--- DATA TO USE Enclosed Below ---

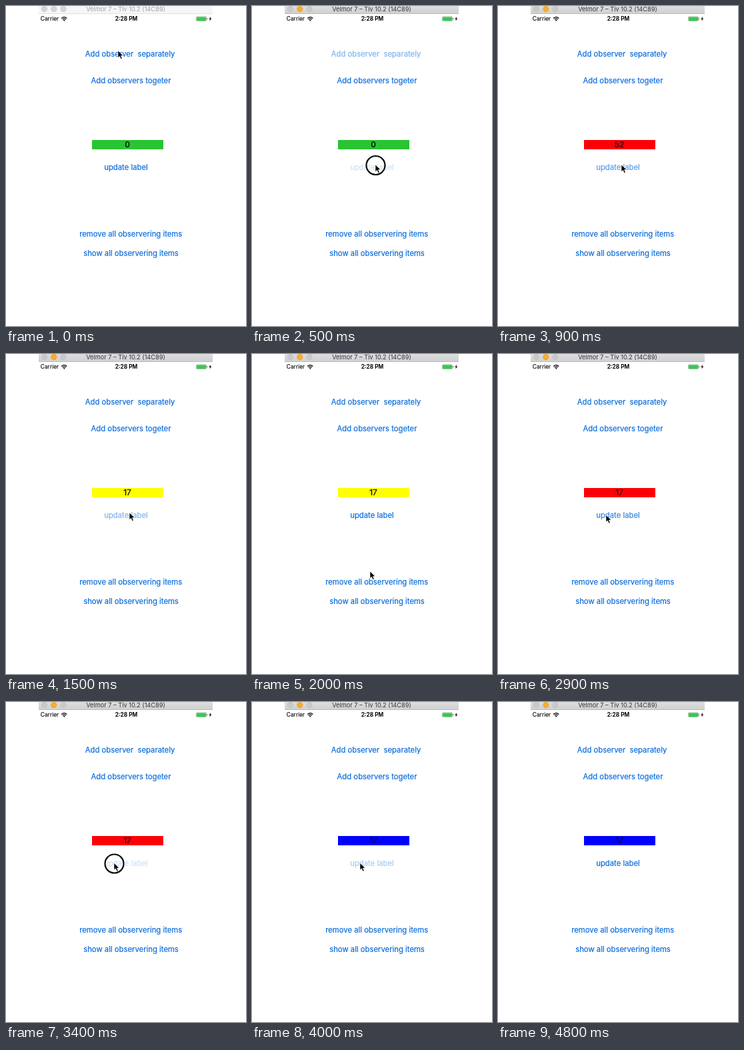
Animation of 360x480 px, one loop 4900 ms. Source, as an HTML page:

```html
<!DOCTYPE html>
<html lang="en">
<head>
<meta charset="utf-8">
<title>Label observer demo</title>
<style>
  html, body { margin: 0; width: 100%; height: 100%; overflow: hidden; background: #fff; }
  svg { display: block; width: 360px; height: 480px; }
  text { font-family: Inter, Roboto, sans-serif; text-anchor: middle; white-space: pre; }
  .button { font-size: 11.3px; fill: #0a6cdc; stroke: #0a6cdc; stroke-width: .2px; }
  .status { font-size: 8.4px; fill: #000; stroke: #000; stroke-width: .1px; }
</style>
</head>
<body>
<svg viewBox="0 0 360 480">
  <defs>
    <linearGradient id="chrome" x2="0" y2="1">
      <stop stop-color="#dedede"/>
      <stop offset="1" stop-color="#d0d0d0"/>
    </linearGradient>
  </defs>

  <rect id="bar" x="49" width="261" height="11"/>
  <path id="edge" d="M49 11.5H310"/>
  <g id="dots" stroke-width=".6">
    <circle cx="57.5" cy="4.5" r="4.2"/>
    <circle cx="71.8" cy="4.5" r="4.2"/>
    <circle cx="86" cy="4.5" r="4.2"/>
  </g>
  <text id="title" x="179.5" y="8" font-size="9.2">Velmor 7 – Tiv 10.2 (14C89)</text>

  <text class="status" x="65.5" y="22.4">Carrier</text>
  <g fill="none" stroke="#000" stroke-width="1.3">
    <path d="M83.2 18.4Q87.3 14.8 91.4 18.4"/>
    <path d="M84.9 20.2Q87.3 18 89.7 20.2"/>
  </g>
  <path d="M85.9 21.3Q87.3 20.2 88.7 21.3L87.3 22.9Z"/>
  <text class="status" x="180.5" y="22.4" font-weight="600">2:28 PM</text>
  <rect x="285.4" y="15.9" width="15.2" height="6.6" rx="1.2" fill="#fff" stroke="#777" stroke-width=".5"/>
  <rect x="286" y="16.5" width="14" height="5.4" rx=".7" fill="#2fce4b"/>
  <path d="M301.4 18v2.4q1-.3 1-1.2t-1-1.2Z" fill="#444"/>
  <path d="M307.2 16l-3 3.6h1.9l-.8 3 3.1-3.8h-1.9Z"/>

  <text class="button" id="single" x="186" y="76.2">Add observer  separately</text>
  <text class="button" x="187.5" y="116.2">Add observers togeter</text>
  <rect id="label" x="129" y="201" width="107" height="14"/>
  <text id="count" x="182" y="212.4" font-size="12" stroke-width=".2"></text>
  <text class="button" id="update" x="180" y="246.2">update label</text>
  <text class="button" id="remove" x="187.2" y="346.2">remove all observering items</text>
  <text class="button" x="187.5" y="375">show all observering items</text>

  <g id="pointer">
    <circle id="ring" cx=".5" cy="1" r="14" fill="none" stroke="#0b0b0b" stroke-width="2.2"/>
    <path d="M0 0V10.6L2.5 8.3L4.3 12.5L6.2 11.7L4.5 7.6H7.8Z" stroke="#fff" stroke-width=".6"/>
  </g>
</svg>

<script>
const LOOP = 4900, STEP = 100, FADE = 500;
const $ = id => document.getElementById(id);

// time, x, y
const path = [
  [0, 168, 67], [300, 168, 67], [500, 185, 238], [1500, 185, 238],
  [2000, 177, 326], [2100, 176, 340], [2200, 176, 340], [2400, 162, 241.5],
  [4000, 162, 241.5], [4300, 270, 15]
];

// button, press, release
const taps = [
  ['single', 100, 300], ['update', 500, 600], ['update', 1200, 1300],
  ['remove', 2100, 2200], ['update', 2400, 2500],
  ['update', 3400, 3500], ['update', 3800, 3900]
];

// time, background, number, ink
const states = [
  [0, '#29c431', 0, '#000'],
  [600, '#fb0007', 52, '#2b0808'],
  [1300, '#ffff00', 17, '#000'],
  [2500, '#fb0007', 17, '#2b0808'],
  [3500, '#29c431', 17, '#000'],
  [3900, '#0000fe', 17, '#080836']
];

const latest = (rows, t) => rows.filter(row => row[0] <= t).pop();

function pointerAt(t) {
  const next = path.findIndex(p => p[0] > t);
  if (next < 0) return path[path.length - 1].slice(1);
  const [t0, x0, y0] = path[next - 1], [t1, x1, y1] = path[next];
  const k = (t - t0) / (t1 - t0);
  return [x0 + (x1 - x0) * k, y0 + (y1 - y0) * k];
}

function opacityAt(name, t) {
  const tap = taps.filter(([id, down]) => id === name && down <= t).pop();
  if (!tap) return 1;
  return Math.min(1, 0.2 + 0.8 * Math.max(0, t - tap[2]) / FADE);
}

function drawWindow(active) {
  $('bar').setAttribute('fill', active ? 'url(#chrome)' : '#f6f6f6');
  $('edge').setAttribute('stroke', active ? '#bdbdbd' : '#e2e2e2');
  $('title').setAttribute('fill', active ? '#333' : '#a0a0a0');
  [...$('dots').children].forEach((dot, i) => {
    const lit = active && i === 1;
    dot.setAttribute('fill', lit ? '#fdab2b' : active ? '#c9c9c9' : '#d6d6d6');
    dot.setAttribute('stroke', lit ? '#df9526' : '#bababa');
  });
}

function draw(t) {
  drawWindow(t >= 200);

  const [, fill, number, ink] = latest(states, t);
  $('label').setAttribute('fill', fill);
  $('count').textContent = number;
  $('count').setAttribute('fill', ink);
  $('count').setAttribute('stroke', ink);

  for (const id of ['single', 'update', 'remove'])
    $(id).setAttribute('opacity', opacityAt(id, t));

  const pressed = taps.some(([, down, up]) => t >= down && t < up);
  $('ring').setAttribute('visibility', pressed ? 'inherit' : 'hidden');
  $('pointer').setAttribute('visibility', t < 4400 ? 'visible' : 'hidden');
  $('pointer').setAttribute('transform', `translate(${pointerAt(t)})`);
}

const start = performance.now();
function tick() {
  const t = (performance.now() - start) % LOOP;
  draw(Math.floor(t / STEP) * STEP);
  requestAnimationFrame(tick);
}
tick();
</script>
</body>
</html>
```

--- End of Enclosed DATA TO USE ---

## [WHAT TO WORK ON]
From the first line to the last, set down the records exactly, leaving out images.

## [FINAL ANSWER]
Animation of 360x480 px, one loop 4900 ms. Source, as an HTML page:

```html
<!DOCTYPE html>
<html lang="en">
<head>
<meta charset="utf-8">
<title>Label observer demo</title>
<style>
  html, body { margin: 0; width: 100%; height: 100%; overflow: hidden; background: #fff; }
  svg { display: block; width: 360px; height: 480px; }
  text { font-family: Inter, Roboto, sans-serif; text-anchor: middle; white-space: pre; }
  .button { font-size: 11.3px; fill: #0a6cdc; stroke: #0a6cdc; stroke-width: .2px; }
  .status { font-size: 8.4px; fill: #000; stroke: #000; stroke-width: .1px; }
</style>
</head>
<body>
<svg viewBox="0 0 360 480">
  <defs>
    <linearGradient id="chrome" x2="0" y2="1">
      <stop stop-color="#dedede"/>
      <stop offset="1" stop-color="#d0d0d0"/>
    </linearGradient>
  </defs>

  <rect id="bar" x="49" width="261" height="11"/>
  <path id="edge" d="M49 11.5H310"/>
  <g id="dots" stroke-width=".6">
    <circle cx="57.5" cy="4.5" r="4.2"/>
    <circle cx="71.8" cy="4.5" r="4.2"/>
    <circle cx="86" cy="4.5" r="4.2"/>
  </g>
  <text id="title" x="179.5" y="8" font-size="9.2">Velmor 7 – Tiv 10.2 (14C89)</text>

  <text class="status" x="65.5" y="22.4">Carrier</text>
  <g fill="none" stroke="#000" stroke-width="1.3">
    <path d="M83.2 18.4Q87.3 14.8 91.4 18.4"/>
    <path d="M84.9 20.2Q87.3 18 89.7 20.2"/>
  </g>
  <path d="M85.9 21.3Q87.3 20.2 88.7 21.3L87.3 22.9Z"/>
  <text class="status" x="180.5" y="22.4" font-weight="600">2:28 PM</text>
  <rect x="285.4" y="15.9" width="15.2" height="6.6" rx="1.2" fill="#fff" stroke="#777" stroke-width=".5"/>
  <rect x="286" y="16.5" width="14" height="5.4" rx=".7" fill="#2fce4b"/>
  <path d="M301.4 18v2.4q1-.3 1-1.2t-1-1.2Z" fill="#444"/>
  <path d="M307.2 16l-3 3.6h1.9l-.8 3 3.1-3.8h-1.9Z"/>

  <text class="button" id="single" x="186" y="76.2">Add observer  separately</text>
  <text class="button" x="187.5" y="116.2">Add observers togeter</text>
  <rect id="label" x="129" y="201" width="107" height="14"/>
  <text id="count" x="182" y="212.4" font-size="12" stroke-width=".2"></text>
  <text class="button" id="update" x="180" y="246.2">update label</text>
  <text class="button" id="remove" x="187.2" y="346.2">remove all observering items</text>
  <text class="button" x="187.5" y="375">show all observering items</text>

  <g id="pointer">
    <circle id="ring" cx=".5" cy="1" r="14" fill="none" stroke="#0b0b0b" stroke-width="2.2"/>
    <path d="M0 0V10.6L2.5 8.3L4.3 12.5L6.2 11.7L4.5 7.6H7.8Z" stroke="#fff" stroke-width=".6"/>
  </g>
</svg>

<script>
const LOOP = 4900, STEP = 100, FADE = 500;
const $ = id => document.getElementById(id);

// time, x, y
const path = [
  [0, 168, 67], [300, 168, 67], [500, 185, 238], [1500, 185, 238],
  [2000, 177, 326], [2100, 176, 340], [2200, 176, 340], [2400, 162, 241.5],
  [4000, 162, 241.5], [4300, 270, 15]
];

// button, press, release
const taps = [
  ['single', 100, 300], ['update', 500, 600], ['update', 1200, 1300],
  ['remove', 2100, 2200], ['update', 2400, 2500],
  ['update', 3400, 3500], ['update', 3800, 3900]
];

// time, background, number, ink
const states = [
  [0, '#29c431', 0, '#000'],
  [600, '#fb0007', 52, '#2b0808'],
  [1300, '#ffff00', 17, '#000'],
  [2500, '#fb0007', 17, '#2b0808'],
  [3500, '#29c431', 17, '#000'],
  [3900, '#0000fe', 17, '#080836']
];

const latest = (rows, t) => rows.filter(row => row[0] <= t).pop();

function pointerAt(t) {
  const next = path.findIndex(p => p[0] > t);
  if (next < 0) return path[path.length - 1].slice(1);
  const [t0, x0, y0] = path[next - 1], [t1, x1, y1] = path[next];
  const k = (t - t0) / (t1 - t0);
  return [x0 + (x1 - x0) * k, y0 + (y1 - y0) * k];
}

function opacityAt(name, t) {
  const tap = taps.filter(([id, down]) => id === name && down <= t).pop();
  if (!tap) return 1;
  return Math.min(1, 0.2 + 0.8 * Math.max(0, t - tap[2]) / FADE);
}

function drawWindow(active) {
  $('bar').setAttribute('fill', active ? 'url(#chrome)' : '#f6f6f6');
  $('edge').setAttribute('stroke', active ? '#bdbdbd' : '#e2e2e2');
  $('title').setAttribute('fill', active ? '#333' : '#a0a0a0');
  [...$('dots').children].forEach((dot, i) => {
    const lit = active && i === 1;
    dot.setAttribute('fill', lit ? '#fdab2b' : active ? '#c9c9c9' : '#d6d6d6');
    dot.setAttribute('stroke', lit ? '#df9526' : '#bababa');
  });
}

function draw(t) {
  drawWindow(t >= 200);

  const [, fill, number, ink] = latest(states, t);
  $('label').setAttribute('fill', fill);
  $('count').textContent = number;
  $('count').setAttribute('fill', ink);
  $('count').setAttribute('stroke', ink);

  for (const id of ['single', 'update', 'remove'])
    $(id).setAttribute('opacity', opacityAt(id, t));

  const pressed = taps.some(([, down, up]) => t >= down && t < up);
  $('ring').setAttribute('visibility', pressed ? 'inherit' : 'hidden');
  $('pointer').setAttribute('visibility', t < 4400 ? 'visible' : 'hidden');
  $('pointer').setAttribute('transform', `translate(${pointerAt(t)})`);
}

const start = performance.now();
function tick() {
  const t = (performance.now() - start) % LOOP;
  draw(Math.floor(t / STEP) * STEP);
  requestAnimationFrame(tick);
}
tick();
</script>
</body>
</html>
```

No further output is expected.